Travel

Originally built in 1901, Blantyre was modeled after the owner’s family’s ancestral Scottish castle, complete with ivy-covered turrets, towers, and gargoyles. It didn’t become a hotel until 1981, when the house was restored by Ann Fitzpatrick Brown—and reinstated as a tribute to the Gilded Age. The décor here is fittingly lush, i.e. exactly what you’d expect to find in an English country manor. You’re supposed to spend your days relaxing in overstuffed armchairs by the fire, before descending to the dining room for canapés and champagne, and then a long, formal dinner (the dining room calls for jackets for gentlemen, and something a bit dressy for ladies). While high season here is spring-through-fall (in fact, the hotel was only winterized in 2005), if you come during the colder months, you’ll find a quieter stay—plus, they provide equipment for cross-country skiing, snowshoeing, and ice-skating. The Edith Wharton House, an estate the writer built, then lived and wrote in for many years, is just a mile away and open daily for visits.

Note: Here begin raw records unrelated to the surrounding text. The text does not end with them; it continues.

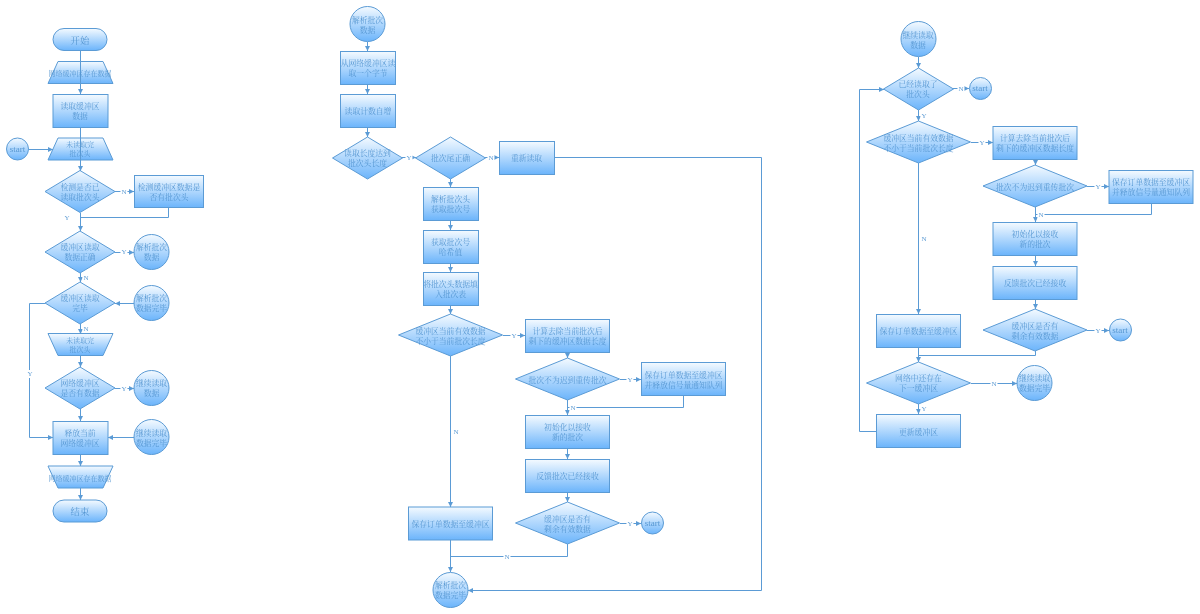
<!DOCTYPE html>
<html lang="zh-CN">
<head>
<meta charset="utf-8">
<title>缓冲区读取流程图</title>
<style>
:root{--paper:#fff;--line:#5b9bd5;--ink:#5294d0;--fill-top:#f4faff;--fill-end:#6bb4fb}
*{box-sizing:border-box}
html,body{margin:0;overflow:hidden;background:var(--paper)}
.flowchart{position:relative;width:1200px;height:614px;overflow:hidden;background:var(--paper);color:var(--ink);font-family:"Noto Serif CJK SC","Noto Serif CJK JP",serif;font-size:7.8px;line-height:10px;text-align:center}
.shapes{position:absolute;inset:0;display:block}
.nodes{fill:url(#node-fill);stroke:var(--line);stroke-width:1}
.edges path{fill:none;stroke:var(--line);stroke-width:1}
.edges .arrow{marker-end:url(#arrowhead)}
.label,.branch{position:absolute;left:var(--x);top:var(--y);transform:translate(-50%,-50%);white-space:nowrap;margin:0}
.terminal{font-size:9.4px}
.loop{font-size:7px;line-height:9px}
.start{font-size:9px;font-family:"Liberation Serif","Noto Serif",serif}
.branch{font:7px/8px "Liberation Serif","Noto Serif",serif;background:var(--paper);padding:0 1px}
</style>
</head>
<body>
<main class="flowchart">
<svg class="shapes" width="1200" height="614" viewBox="0 0 1200 614" aria-hidden="true">
<defs>
<linearGradient id="node-fill" x1="0" y1="0" x2="0" y2="1"><stop offset="0" stop-color="var(--fill-top)"/><stop offset="1" stop-color="var(--fill-end)"/></linearGradient>
<marker id="arrowhead" markerUnits="userSpaceOnUse" markerWidth="6" markerHeight="6" refX="5" refY="2.5" orient="auto"><polygon points="0,0 5,2.5 0,5" fill="#5b9bd5"/></marker>
<rect id="terminal" x="-27" y="-11" width="54" height="22" rx="11"/>
<rect id="step" x="-27" y="-16" width="55" height="33"/>
<rect id="wide-step" x="-42" y="-16" width="84" height="33"/>
<polygon id="choice" points="0,-21 35,0 0,21 -35,0"/>
<polygon id="wide-choice" points="0,-21 52,0 0,21 -52,0"/>
<polygon id="loop-open" points="-22,-11 23,-11 33,11 -32,11"/>
<polygon id="loop-close" points="-32,-11 33,-11 23,11 -22,11"/>
<circle id="link" r="17.5"/>
<circle id="start" r="11"/>
</defs>
<g class="nodes">
<use href="#terminal" x="80" y="39.5"/>
<use href="#loop-open" x="80" y="72.5"/>
<use href="#step" x="80" y="110.5"/>
<use href="#loop-open" x="80" y="149"/>
<use href="#start" x="17.5" y="149"/>
<use href="#choice" x="80" y="191.5"/>
<rect x="134.5" y="175.5" width="69" height="32"/>
<use href="#choice" x="80" y="252"/>
<use href="#link" x="151.5" y="252"/>
<use href="#choice" x="80" y="303"/>
<use href="#link" x="151.5" y="303"/>
<use href="#loop-close" x="80" y="344.5"/>
<use href="#choice" x="80" y="388"/>
<use href="#link" x="151.5" y="388"/>
<use href="#step" x="80" y="437.5"/>
<use href="#link" x="151.5" y="437"/>
<use href="#loop-close" x="80" y="477"/>
<use href="#terminal" x="80" y="511"/>
<use href="#link" x="367.5" y="24"/>
<use href="#step" x="367.5" y="67.5"/>
<use href="#step" x="367.5" y="110.5"/>
<use href="#choice" x="367.5" y="158"/>
<use href="#choice" x="450.5" y="158"/>
<use href="#step" x="526.5" y="157.5"/>
<use href="#step" x="450.5" y="203.5"/>
<use href="#step" x="450.5" y="246.5"/>
<use href="#step" x="450.5" y="288.5"/>
<use href="#wide-choice" x="450.5" y="335"/>
<use href="#wide-step" x="567.5" y="335.5"/>
<use href="#wide-choice" x="567.5" y="379"/>
<use href="#wide-step" x="683.5" y="378.5"/>
<use href="#wide-step" x="567.5" y="431.5"/>
<use href="#wide-step" x="567.5" y="475.5"/>
<use href="#wide-choice" x="567.5" y="523"/>
<use href="#start" x="652.5" y="523"/>
<use href="#wide-step" x="450.5" y="523"/>
<use href="#link" x="450.5" y="590"/>
<use href="#link" x="918.5" y="39"/>
<use href="#choice" x="918.5" y="89"/>
<use href="#start" x="980.5" y="88.5"/>
<use href="#wide-choice" x="918.5" y="142"/>
<use href="#wide-step" x="1035" y="142.5"/>
<use href="#wide-choice" x="1035" y="186"/>
<use href="#wide-step" x="1151" y="186.5"/>
<use href="#wide-step" x="1035" y="238.5"/>
<use href="#wide-step" x="1035" y="282.5"/>
<use href="#wide-choice" x="1035" y="330"/>
<use href="#start" x="1120.5" y="330"/>
<use href="#wide-step" x="918.5" y="330.5"/>
<use href="#wide-choice" x="918.5" y="383"/>
<use href="#link" x="1034.5" y="383"/>
<use href="#wide-step" x="918.5" y="430.5"/>
</g>
<g class="edges">
<path class="arrow" d="M80.5 51V94"/>
<path class="arrow" d="M80.5 127V171"/>
<path class="arrow" d="M29 149.5H53"/>
<path class="arrow" d="M115 191.5H134"/>
<path d="M168.5 208V217.5H80"/>
<path class="arrow" d="M80.5 213V231"/>
<path class="arrow" d="M115 252.5H134"/>
<path class="arrow" d="M80.5 273V282"/>
<path class="arrow" d="M134 303.5H115"/>
<path class="arrow" d="M80.5 324V334"/>
<path class="arrow" d="M80.5 356V367"/>
<path class="arrow" d="M115 388.5H134"/>
<path class="arrow" d="M80.5 409V421"/>
<path class="arrow" d="M134 437.5H108"/>
<path class="arrow" d="M45 303.5H29.5V437.5H53"/>
<path class="arrow" d="M80.5 454V466"/>
<path class="arrow" d="M80.5 488V500"/>
<path class="arrow" d="M367.5 42V51"/>
<path class="arrow" d="M367.5 84V94"/>
<path class="arrow" d="M367.5 127V137"/>
<path class="arrow" d="M402 157.5H416"/>
<path class="arrow" d="M485 157.5H499"/>
<path class="arrow" d="M554 157.5H761.5V590.5H468"/>
<path class="arrow" d="M450.5 179V187"/>
<path class="arrow" d="M450.5 220V230"/>
<path class="arrow" d="M450.5 263V272"/>
<path class="arrow" d="M450.5 305V314"/>
<path class="arrow" d="M503 335.5H525"/>
<path class="arrow" d="M567.5 352V358"/>
<path class="arrow" d="M620 379.5H641"/>
<path d="M683.5 395V407.5H567"/>
<path class="arrow" d="M567.5 400V415"/>
<path class="arrow" d="M567.5 448V459"/>
<path class="arrow" d="M567.5 492V502"/>
<path class="arrow" d="M620 523.5H641"/>
<path d="M567.5 544V556.5H450"/>
<path class="arrow" d="M450.5 356V507"/>
<path class="arrow" d="M450.5 540V572"/>
<path class="arrow" d="M918.5 57V68"/>
<path class="arrow" d="M953 88.5H969"/>
<path class="arrow" d="M918.5 110V121"/>
<path class="arrow" d="M971 142.5H993"/>
<path class="arrow" d="M1035.5 159V165"/>
<path class="arrow" d="M1087 186.5H1109"/>
<path d="M1151.5 203V214.5H1035"/>
<path class="arrow" d="M1035.5 207V222"/>
<path class="arrow" d="M1035.5 255V266"/>
<path class="arrow" d="M1035.5 299V309"/>
<path class="arrow" d="M1087 330.5H1109"/>
<path d="M1035.5 351V355.5H918"/>
<path class="arrow" d="M918.5 163V314"/>
<path class="arrow" d="M918.5 347V362"/>
<path class="arrow" d="M971 383.5H1017"/>
<path class="arrow" d="M918.5 404V414"/>
<path class="arrow" d="M876 431.5H859.5V89.5H884"/>
</g>
</svg>

<section aria-label="主流程">
<p class="label terminal" style="--x:80px;--y:40px">开始</p>
<p class="label loop" style="--x:80px;--y:73px">网络缓冲区存在数据</p>
<p class="label" style="--x:80px;--y:111px">读取缓冲区<br>数据</p>
<p class="label loop" style="--x:80px;--y:149px">未读取完<br>批次头</p>
<p class="label start" style="--x:17.5px;--y:149px">start</p>
<p class="label" style="--x:80px;--y:192px">检测是否已<br>读取批次头</p>
<p class="label" style="--x:169px;--y:192px">检测缓冲区数据是<br>否有批次头</p>
<p class="label" style="--x:80px;--y:252px">缓冲区读取<br>数据正确</p>
<p class="label" style="--x:151.5px;--y:252px">解析批次<br>数据</p>
<p class="label" style="--x:80px;--y:303px">缓冲区读取<br>完毕</p>
<p class="label" style="--x:151.5px;--y:303px">解析批次<br>数据完毕</p>
<p class="label loop" style="--x:80px;--y:345px">未读取完<br>批次头</p>
<p class="label" style="--x:80px;--y:388px">网络缓冲区<br>是否有数据</p>
<p class="label" style="--x:151.5px;--y:388px">继续读取<br>数据</p>
<p class="label" style="--x:80px;--y:438px">释放当前<br>网络缓冲区</p>
<p class="label" style="--x:151.5px;--y:438px">继续读取<br>数据完毕</p>
<p class="label loop" style="--x:80px;--y:478px">网络缓冲区存在数据</p>
<p class="label terminal" style="--x:80px;--y:511px">结束</p>
<span class="branch" style="--x:124px;--y:192px">N</span>
<span class="branch" style="--x:67px;--y:218px">Y</span>
<span class="branch" style="--x:124px;--y:252px">Y</span>
<span class="branch" style="--x:86px;--y:278px">N</span>
<span class="branch" style="--x:86px;--y:329px">N</span>
<span class="branch" style="--x:124px;--y:389px">Y</span>
<span class="branch" style="--x:30px;--y:374px">Y</span>
</section>

<section aria-label="解析批次数据">
<p class="label" style="--x:367.5px;--y:25px">解析批次<br>数据</p>
<p class="label" style="--x:368px;--y:68px">从网络缓冲区读<br>取一个字节</p>
<p class="label" style="--x:368px;--y:111px">读取计数自增</p>
<p class="label" style="--x:367.5px;--y:158px">读取长度达到<br>批次头长度</p>
<p class="label" style="--x:450.5px;--y:158px">批次尾正确</p>
<p class="label" style="--x:526.5px;--y:158px">重新读取</p>
<p class="label" style="--x:450.5px;--y:204px">解析批次头<br>获取批次号</p>
<p class="label" style="--x:450.5px;--y:247px">获取批次号<br>哈希值</p>
<p class="label" style="--x:450.5px;--y:289px">将批次头数据填<br>入批次表</p>
<p class="label" style="--x:450.5px;--y:336px">缓冲区当前有效数据<br>不小于当前批次长度</p>
<p class="label" style="--x:567.5px;--y:336px">计算去除当前批次后<br>剩下的缓冲区数据长度</p>
<p class="label" style="--x:567.5px;--y:380px">批次不为迟到重传批次</p>
<p class="label" style="--x:683.5px;--y:380px">保存订单数据至缓冲区<br>并释放信号量通知队列</p>
<p class="label" style="--x:567.5px;--y:432px">初始化以接收<br>新的批次</p>
<p class="label" style="--x:567.5px;--y:476px">反馈批次已经接收</p>
<p class="label" style="--x:567.5px;--y:524px">缓冲区是否有<br>剩余有效数据</p>
<p class="label start" style="--x:652.5px;--y:523px">start</p>
<p class="label" style="--x:450.5px;--y:524px">保存订单数据至缓冲区</p>
<p class="label" style="--x:450.5px;--y:590px">解析批次<br>数据完毕</p>
<span class="branch" style="--x:409px;--y:158px">Y</span>
<span class="branch" style="--x:491px;--y:158px">N</span>
<span class="branch" style="--x:514px;--y:336px">Y</span>
<span class="branch" style="--x:630px;--y:380px">Y</span>
<span class="branch" style="--x:573px;--y:408px">N</span>
<span class="branch" style="--x:456px;--y:432px">N</span>
<span class="branch" style="--x:630px;--y:524px">Y</span>
<span class="branch" style="--x:507px;--y:557px">N</span>
</section>

<section aria-label="继续读取数据">
<p class="label" style="--x:918px;--y:40px">继续读取<br>数据</p>
<p class="label" style="--x:918px;--y:89px">已经读取了<br>批次头</p>
<p class="label start" style="--x:980px;--y:88px">start</p>
<p class="label" style="--x:918.5px;--y:143px">缓冲区当前有效数据<br>不小于当前批次长度</p>
<p class="label" style="--x:1035px;--y:143px">计算去除当前批次后<br>剩下的缓冲区数据长度</p>
<p class="label" style="--x:1035px;--y:187px">批次不为迟到重传批次</p>
<p class="label" style="--x:1151px;--y:187px">保存订单数据至缓冲区<br>并释放信号量通知队列</p>
<p class="label" style="--x:1035px;--y:239px">初始化以接收<br>新的批次</p>
<p class="label" style="--x:1035px;--y:283px">反馈批次已经接收</p>
<p class="label" style="--x:1035px;--y:331px">缓冲区是否有<br>剩余有效数据</p>
<p class="label start" style="--x:1120px;--y:330px">start</p>
<p class="label" style="--x:918.5px;--y:331px">保存订单数据至缓冲区</p>
<p class="label" style="--x:918.5px;--y:383px">网络中还存在<br>下一缓冲区</p>
<p class="label" style="--x:1034.5px;--y:383px">继续读取<br>数据完毕</p>
<p class="label" style="--x:918.5px;--y:432px">更新缓冲区</p>
<span class="branch" style="--x:961px;--y:89px">N</span>
<span class="branch" style="--x:924px;--y:116px">Y</span>
<span class="branch" style="--x:982px;--y:143px">Y</span>
<span class="branch" style="--x:1098px;--y:187px">Y</span>
<span class="branch" style="--x:1041px;--y:215px">N</span>
<span class="branch" style="--x:924px;--y:239px">N</span>
<span class="branch" style="--x:1098px;--y:331px">Y</span>
<span class="branch" style="--x:994px;--y:384px">N</span>
<span class="branch" style="--x:924px;--y:409px">Y</span>
</section>
</main>
</body>
</html>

If you’re willing to go two miles, you’ll find The Shakespeare & Company playhouse, which hosts evening performances on weekends.

You may also like